In 1920 a group of laborers, mostly poor African-Americans, were working on improving the New Bedford Road (modern-day Route 422) west of New Castle, Pennsylvania. They were working for a contractor named G. W. Gardner. They lived in makeshift camps and moved their quarters as the work progressed along the road. On Monday, May 31, 1920, as the workers were bivouacked in tents and cabins on the Patton farm near Harbor, a dispute led to a sensational murder case. It was a day of leisure and no work as it was Memorial Day.
24-year-old laborer William West of Norfolk, Virginia, upon returning to his two-story cabin, found his wife Eva West and his baby lounging about in an upstairs bedroom with another young laborer named George A. Spradley. Mrs. West was laying in bed while Spradley was sitting in a chair holding the baby. There were rumors in camp that Spradley, who boarded with the West family, was the actual biological father of the baby.
West grew enraged and a dispute arose. Spradley, nicknamed “Yellow Gal,” quickly went downstairs and left the cabin. West grabbed his loaded .38 revolver and followed in pursuit. They apparently ran into a nearby apple orchard and a scuffle ensued. Spradley, who either had his revolver or disarmed and took his pursuer’s weapon, shot West in the side of the chest. West fell dead. Spradley returned to the cabin and asked Mrs. West for some money. He then fled into hiding. Spradley, although reports listed him as older, was only about eighteen years old. He came from a large family in Farmville, Virginia.
A crowd soon gathered around the body of West and included his grieving wife Eva. Someone ran to the nearby Eckles Store and called the authorities. County Detective M. J. Young and Sheriff J. H. Boyd soon arrived on the scene and organized a search party. They searched the surrounding area but could not locate the assailant. They did find someone who said the fugitive tried to sell them the revolver. West’s remains were taken to the Rice’s Funeral Home in New Castle. Mrs. West old the police that she gave her husband no cause for jealousy and she and Spradley were just good friends.

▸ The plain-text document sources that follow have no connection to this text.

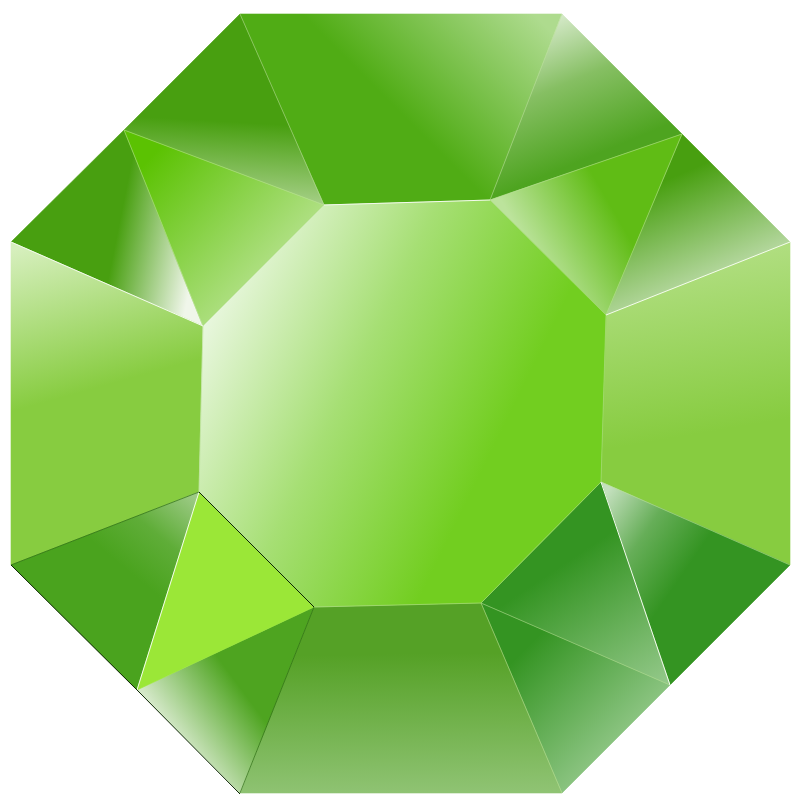
<!DOCTYPE html>
<html lang="en">
<head>
<meta charset="utf-8">
<title>Green gem</title>
<style>
:root {
  --paper: #ffffff;
  --leaf: #50ac15;
  --forest: #489f10;
  --moss: #4ea420;
  --pine: #349422;
  --lime: #87cc40;
  --bright: #72ce20;
  --acid: #9be737;
  --mist: #e9f7df;
}
html, body { margin: 0; background: var(--paper); overflow: hidden; }
svg { display: block; width: 800px; height: 800px; }
.leaf { stop-color: var(--leaf); }
.forest { stop-color: var(--forest); }
.moss { stop-color: var(--moss); }
.pine { stop-color: var(--pine); }
.lime { stop-color: var(--lime); }
.bright { stop-color: var(--bright); }
.mist { stop-color: var(--mist); }
.facets polygon { stroke-width: .6; stroke-linejoin: round; }
.edges { fill: none; stroke-width: 1; }
.edge-soft { stroke: #b9e095; stroke-opacity: .55; }
.edge-light { stroke: #f4fbee; }
.edge-dark { stroke: #0d2604; }
.edge-shade { stroke: #2d6d12; stroke-opacity: .7; }
</style>
</head>
<body>
<svg viewBox="0 0 800 800" role="img" aria-label="Octagonal green cut gem">
  <defs>
    <linearGradient id="table" gradientUnits="userSpaceOnUse" x1="222" y1="285" x2="505" y2="424">
      <stop class="mist" offset="0"/><stop offset=".5" stop-color="#a6df74"/><stop class="bright" offset="1"/>
    </linearGradient>
    <linearGradient id="top" gradientUnits="userSpaceOnUse" x1="408" y1="120" x2="524" y2="4">
      <stop class="leaf" offset="0"/><stop offset="1" stop-color="#aedb8e"/>
    </linearGradient>
    <linearGradient id="top-left" gradientUnits="userSpaceOnUse" x1="232" y1="122" x2="227" y2="209">
      <stop class="forest" offset="0"/><stop offset="1" stop-color="#b0d594"/>
    </linearGradient>
    <linearGradient id="left-top" gradientUnits="userSpaceOnUse" x1="114" y1="250" x2="194" y2="266">
      <stop class="forest" offset="0"/><stop offset="1" stop-color="#f0f6ea"/>
    </linearGradient>
    <linearGradient id="corner-top-left" gradientUnits="userSpaceOnUse" x1="148" y1="160" x2="268" y2="272">
      <stop offset="0" stop-color="#5bc202"/><stop offset="1" stop-color="#b0e084"/>
    </linearGradient>
    <linearGradient id="top-right" gradientUnits="userSpaceOnUse" x1="558" y1="18" x2="612" y2="148">
      <stop offset="0" stop-color="#d3e8c6"/><stop offset=".45" stop-color="#86bf63"/><stop class="moss" offset="1"/>
    </linearGradient>
    <linearGradient id="corner-top-right" gradientUnits="userSpaceOnUse" x1="524" y1="240" x2="604" y2="194">
      <stop offset="0" stop-color="#bce39c"/><stop offset="1" stop-color="#60bc15"/>
    </linearGradient>
    <linearGradient id="right-top" gradientUnits="userSpaceOnUse" x1="676" y1="176" x2="718" y2="272">
      <stop class="forest" offset="0"/><stop offset="1" stop-color="#b2d69b"/>
    </linearGradient>
    <linearGradient id="right" gradientUnits="userSpaceOnUse" x1="680" y1="262" x2="709" y2="432">
      <stop offset="0" stop-color="#b0de80"/><stop class="lime" offset="1"/>
    </linearGradient>
    <linearGradient id="left" gradientUnits="userSpaceOnUse" x1="54" y1="238" x2="96" y2="388">
      <stop offset="0" stop-color="#d6efbd"/><stop class="lime" offset="1"/>
    </linearGradient>
    <linearGradient id="right-bottom" gradientUnits="userSpaceOnUse" x1="604" y1="496" x2="694" y2="558">
      <stop offset="0" stop-color="#c4e0be"/><stop offset=".5" stop-color="#66ae58"/><stop class="pine" offset="1"/>
    </linearGradient>
    <linearGradient id="corner-bottom-right" gradientUnits="userSpaceOnUse" x1="576" y1="556" x2="664" y2="688">
      <stop class="pine" offset="0"/><stop offset="1" stop-color="#95c98b"/>
    </linearGradient>
    <linearGradient id="bottom-right" gradientUnits="userSpaceOnUse" x1="524" y1="650" x2="618" y2="744">
      <stop class="pine" offset="0"/><stop offset="1" stop-color="#8dc583"/>
    </linearGradient>
    <linearGradient id="bottom" gradientUnits="userSpaceOnUse" x1="400" y1="654" x2="402" y2="793">
      <stop offset="0" stop-color="#55a126"/><stop offset="1" stop-color="#8fc373"/>
    </linearGradient>
    <linearGradient id="bottom-left" gradientUnits="userSpaceOnUse" x1="245" y1="694" x2="180" y2="742">
      <stop class="moss" offset="0"/><stop offset="1" stop-color="#d4e8c8"/>
    </linearGradient>
    <linearGradient id="left-bottom" gradientUnits="userSpaceOnUse" x1="198" y1="494" x2="132" y2="574">
      <stop offset="0" stop-color="#a2cd8c"/><stop offset=".55" stop-color="#5fad38"/><stop offset="1" stop-color="#4aa31e"/>
    </linearGradient>
  </defs>

  <g class="facets">
    <polygon fill="url(#top)" stroke="url(#top)" points="240,14 562,14 490,200 324,205"/>
    <polygon fill="url(#top-left)" stroke="url(#top-left)" points="240,14 324,205 124,130"/>
    <polygon fill="url(#left-top)" stroke="url(#left-top)" points="124,130 203,326 11,242"/>
    <polygon fill="url(#corner-top-left)" stroke="url(#corner-top-left)" points="124,130 324,205 203,326"/>
    <polygon fill="url(#top-right)" stroke="url(#top-right)" points="562,14 682,134 490,200"/>
    <polygon fill="url(#right-top)" stroke="url(#right-top)" points="682,134 790,242 606,315"/>
    <polygon fill="url(#corner-top-right)" stroke="url(#corner-top-right)" points="490,200 682,134 606,315"/>
    <polygon fill="url(#right)" stroke="url(#right)" points="790,242 790,565 601,482 606,315"/>
    <polygon fill="url(#left)" stroke="url(#left)" points="11,242 203,326 199,492 11,565"/>
    <polygon fill="url(#right-bottom)" stroke="url(#right-bottom)" points="601,482 790,565 670,685"/>
    <polygon fill="url(#corner-bottom-right)" stroke="url(#corner-bottom-right)" points="601,482 670,685 481,603"/>
    <polygon fill="url(#bottom-right)" stroke="url(#bottom-right)" points="481,603 670,685 562,793"/>
    <polygon fill="url(#bottom)" stroke="url(#bottom)" points="314,607 481,603 562,793 240,793"/>
    <polygon fill="url(#bottom-left)" stroke="url(#bottom-left)" points="314,607 240,793 137,690"/>
    <polygon fill="url(#left-bottom)" stroke="url(#left-bottom)" points="199,492 137,690 11,565"/>
    <polygon fill="var(--acid)" stroke="var(--acid)" points="199,492 314,607 137,690"/>
    <polygon fill="url(#table)" stroke="url(#table)" points="324,205 490,200 606,315 601,482 481,603 314,607 199,492 203,326"/>
  </g>

  <g class="edges">
    <path class="edge-soft" d="M240 14L324 205L124 130L203 326L199 492M324 205L203 326M562 14L490 200L682 134L606 315L601 482L790 565M490 200L606 315M601 482L481 603L562 793M481 603L670 685M481 603L314 607"/>
    <path class="edge-light" d="M324 205L490 200M11 242L203 326M606 315L790 242M601 482L670 685M199 492L137 690"/>
    <path class="edge-shade" d="M11 565L199 492M314 607L240 793"/>
    <path class="edge-dark" d="M199 492L314 607M11 565L137 690L240 794"/>
  </g>
</svg>
</body>
</html>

Spradley was arrested by detectives a few days later. Yellow Gal was put on trial for murder in New Castle beginning on Wednesday, June 23, 1920. Judge Emery presided over the case. Spradley was defended by attorney’s Thomas W. Dickey and Edward K. Logan, while the prosecution was led by District Attorney George Muse. There were no actual witnesses to the shooting, although several people saw West running into the apple orchard with a revolver. Mrs. West testified that she gave her husband no cause for jealousy and she and Spradley were just good friends. Spradley was soon acquitted on the grounds of self-defense.

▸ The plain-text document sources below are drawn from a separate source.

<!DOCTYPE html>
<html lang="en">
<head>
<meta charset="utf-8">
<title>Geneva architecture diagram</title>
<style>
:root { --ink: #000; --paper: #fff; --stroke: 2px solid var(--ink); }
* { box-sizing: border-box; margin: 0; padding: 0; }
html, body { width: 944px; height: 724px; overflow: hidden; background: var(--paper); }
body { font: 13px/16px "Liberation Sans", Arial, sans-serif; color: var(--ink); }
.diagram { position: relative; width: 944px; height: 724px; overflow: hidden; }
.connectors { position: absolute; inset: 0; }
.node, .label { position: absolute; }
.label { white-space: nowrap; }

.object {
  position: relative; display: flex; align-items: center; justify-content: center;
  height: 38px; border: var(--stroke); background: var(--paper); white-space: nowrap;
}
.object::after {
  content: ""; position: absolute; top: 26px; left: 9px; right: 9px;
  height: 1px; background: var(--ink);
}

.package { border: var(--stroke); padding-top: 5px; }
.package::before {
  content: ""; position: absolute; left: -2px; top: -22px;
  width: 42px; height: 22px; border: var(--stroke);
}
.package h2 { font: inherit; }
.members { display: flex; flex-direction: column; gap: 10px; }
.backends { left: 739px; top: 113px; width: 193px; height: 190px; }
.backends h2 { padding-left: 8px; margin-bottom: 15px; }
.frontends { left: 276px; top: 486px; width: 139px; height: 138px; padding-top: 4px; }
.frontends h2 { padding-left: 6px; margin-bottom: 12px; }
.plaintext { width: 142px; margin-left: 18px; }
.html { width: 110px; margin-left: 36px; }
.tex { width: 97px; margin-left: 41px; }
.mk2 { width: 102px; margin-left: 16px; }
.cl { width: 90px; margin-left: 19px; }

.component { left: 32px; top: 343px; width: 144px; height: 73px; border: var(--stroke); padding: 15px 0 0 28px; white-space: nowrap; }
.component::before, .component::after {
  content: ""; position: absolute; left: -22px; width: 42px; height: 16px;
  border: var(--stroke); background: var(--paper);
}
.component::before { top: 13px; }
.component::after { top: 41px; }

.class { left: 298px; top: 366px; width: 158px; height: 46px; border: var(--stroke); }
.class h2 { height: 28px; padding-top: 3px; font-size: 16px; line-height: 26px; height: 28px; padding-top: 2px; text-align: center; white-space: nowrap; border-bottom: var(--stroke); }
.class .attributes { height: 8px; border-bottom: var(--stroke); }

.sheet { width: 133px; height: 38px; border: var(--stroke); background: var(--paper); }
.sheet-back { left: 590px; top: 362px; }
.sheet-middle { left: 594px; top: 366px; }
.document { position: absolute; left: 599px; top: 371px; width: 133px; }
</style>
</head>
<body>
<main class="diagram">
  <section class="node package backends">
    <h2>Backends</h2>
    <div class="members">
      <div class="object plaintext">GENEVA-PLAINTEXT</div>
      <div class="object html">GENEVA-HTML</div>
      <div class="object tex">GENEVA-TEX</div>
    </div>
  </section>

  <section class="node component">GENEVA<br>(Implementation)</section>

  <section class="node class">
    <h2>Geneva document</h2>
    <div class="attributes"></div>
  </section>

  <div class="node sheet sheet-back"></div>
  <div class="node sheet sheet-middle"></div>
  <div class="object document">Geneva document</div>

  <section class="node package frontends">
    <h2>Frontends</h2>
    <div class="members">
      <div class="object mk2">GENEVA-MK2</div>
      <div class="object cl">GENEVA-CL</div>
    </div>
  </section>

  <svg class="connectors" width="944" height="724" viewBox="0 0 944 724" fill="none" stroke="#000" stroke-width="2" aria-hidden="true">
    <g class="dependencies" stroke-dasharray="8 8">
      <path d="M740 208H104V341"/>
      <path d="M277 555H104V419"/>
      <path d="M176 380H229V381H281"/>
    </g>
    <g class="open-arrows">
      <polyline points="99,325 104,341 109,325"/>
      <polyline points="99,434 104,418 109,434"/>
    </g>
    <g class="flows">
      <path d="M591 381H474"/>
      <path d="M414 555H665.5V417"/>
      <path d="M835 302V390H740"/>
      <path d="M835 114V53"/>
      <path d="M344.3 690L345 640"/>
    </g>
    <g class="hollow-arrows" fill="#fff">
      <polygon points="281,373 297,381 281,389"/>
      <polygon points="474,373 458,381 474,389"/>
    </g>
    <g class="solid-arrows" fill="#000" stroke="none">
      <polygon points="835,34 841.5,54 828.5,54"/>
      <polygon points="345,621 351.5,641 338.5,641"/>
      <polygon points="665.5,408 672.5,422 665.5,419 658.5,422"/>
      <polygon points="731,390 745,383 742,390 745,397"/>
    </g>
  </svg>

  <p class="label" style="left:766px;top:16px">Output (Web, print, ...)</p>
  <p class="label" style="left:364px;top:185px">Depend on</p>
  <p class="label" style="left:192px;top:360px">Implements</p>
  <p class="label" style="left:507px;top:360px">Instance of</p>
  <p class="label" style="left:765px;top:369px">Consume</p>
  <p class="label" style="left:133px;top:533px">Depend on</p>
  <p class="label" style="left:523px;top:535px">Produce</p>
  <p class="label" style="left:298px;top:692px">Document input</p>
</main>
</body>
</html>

Spradley was released on Friday, June 25, and began making his way back to the camp at Harbor. Before he could get too far he was detained by police and returned to jail for questioning. It was a case of mistaken identity as police were looking for the suspect in the shooting of City Detective Logan G. Creighton. Creighton, responding to a stabbing incident, had been shot several times that same afternoon by an American-American man named James “Red” Purdue. Spradley’s identity was soon verified and he was released. Creighton made a miraculous recovery from his wounds, while his assailant was soon captured and sentenced to several years in prison.
The New Castle News of Saturday, August 28, 1920, reported, “Mrs. Eva West, wife of William West, who was shot and killed by George Spradley on Memorial day has left for her southern home in Norfolk, Va. That she did not have any hard feelings towards Spradley is shown by the fact that he accompanied her home.”
Spradley, who soon got married to a woman named Ophelia, found work in an oil refinery in Marcus Hook outside Philadelphia, Pennsylvania. He resided for most of his life in nearby Chester and passed away in February 1980 at the age of seventy-eight.
This child was the source of a dispute that led to the death of William West in May 1920. (c1920) Full Size
richard a patton #
would love to know more about this .I own the property where this occurred. my father told me stories of the wpa doing work to 422 which is now mathews rd. I have an old log that my grandfather kept .He used to shovel snow and ash the hill for the state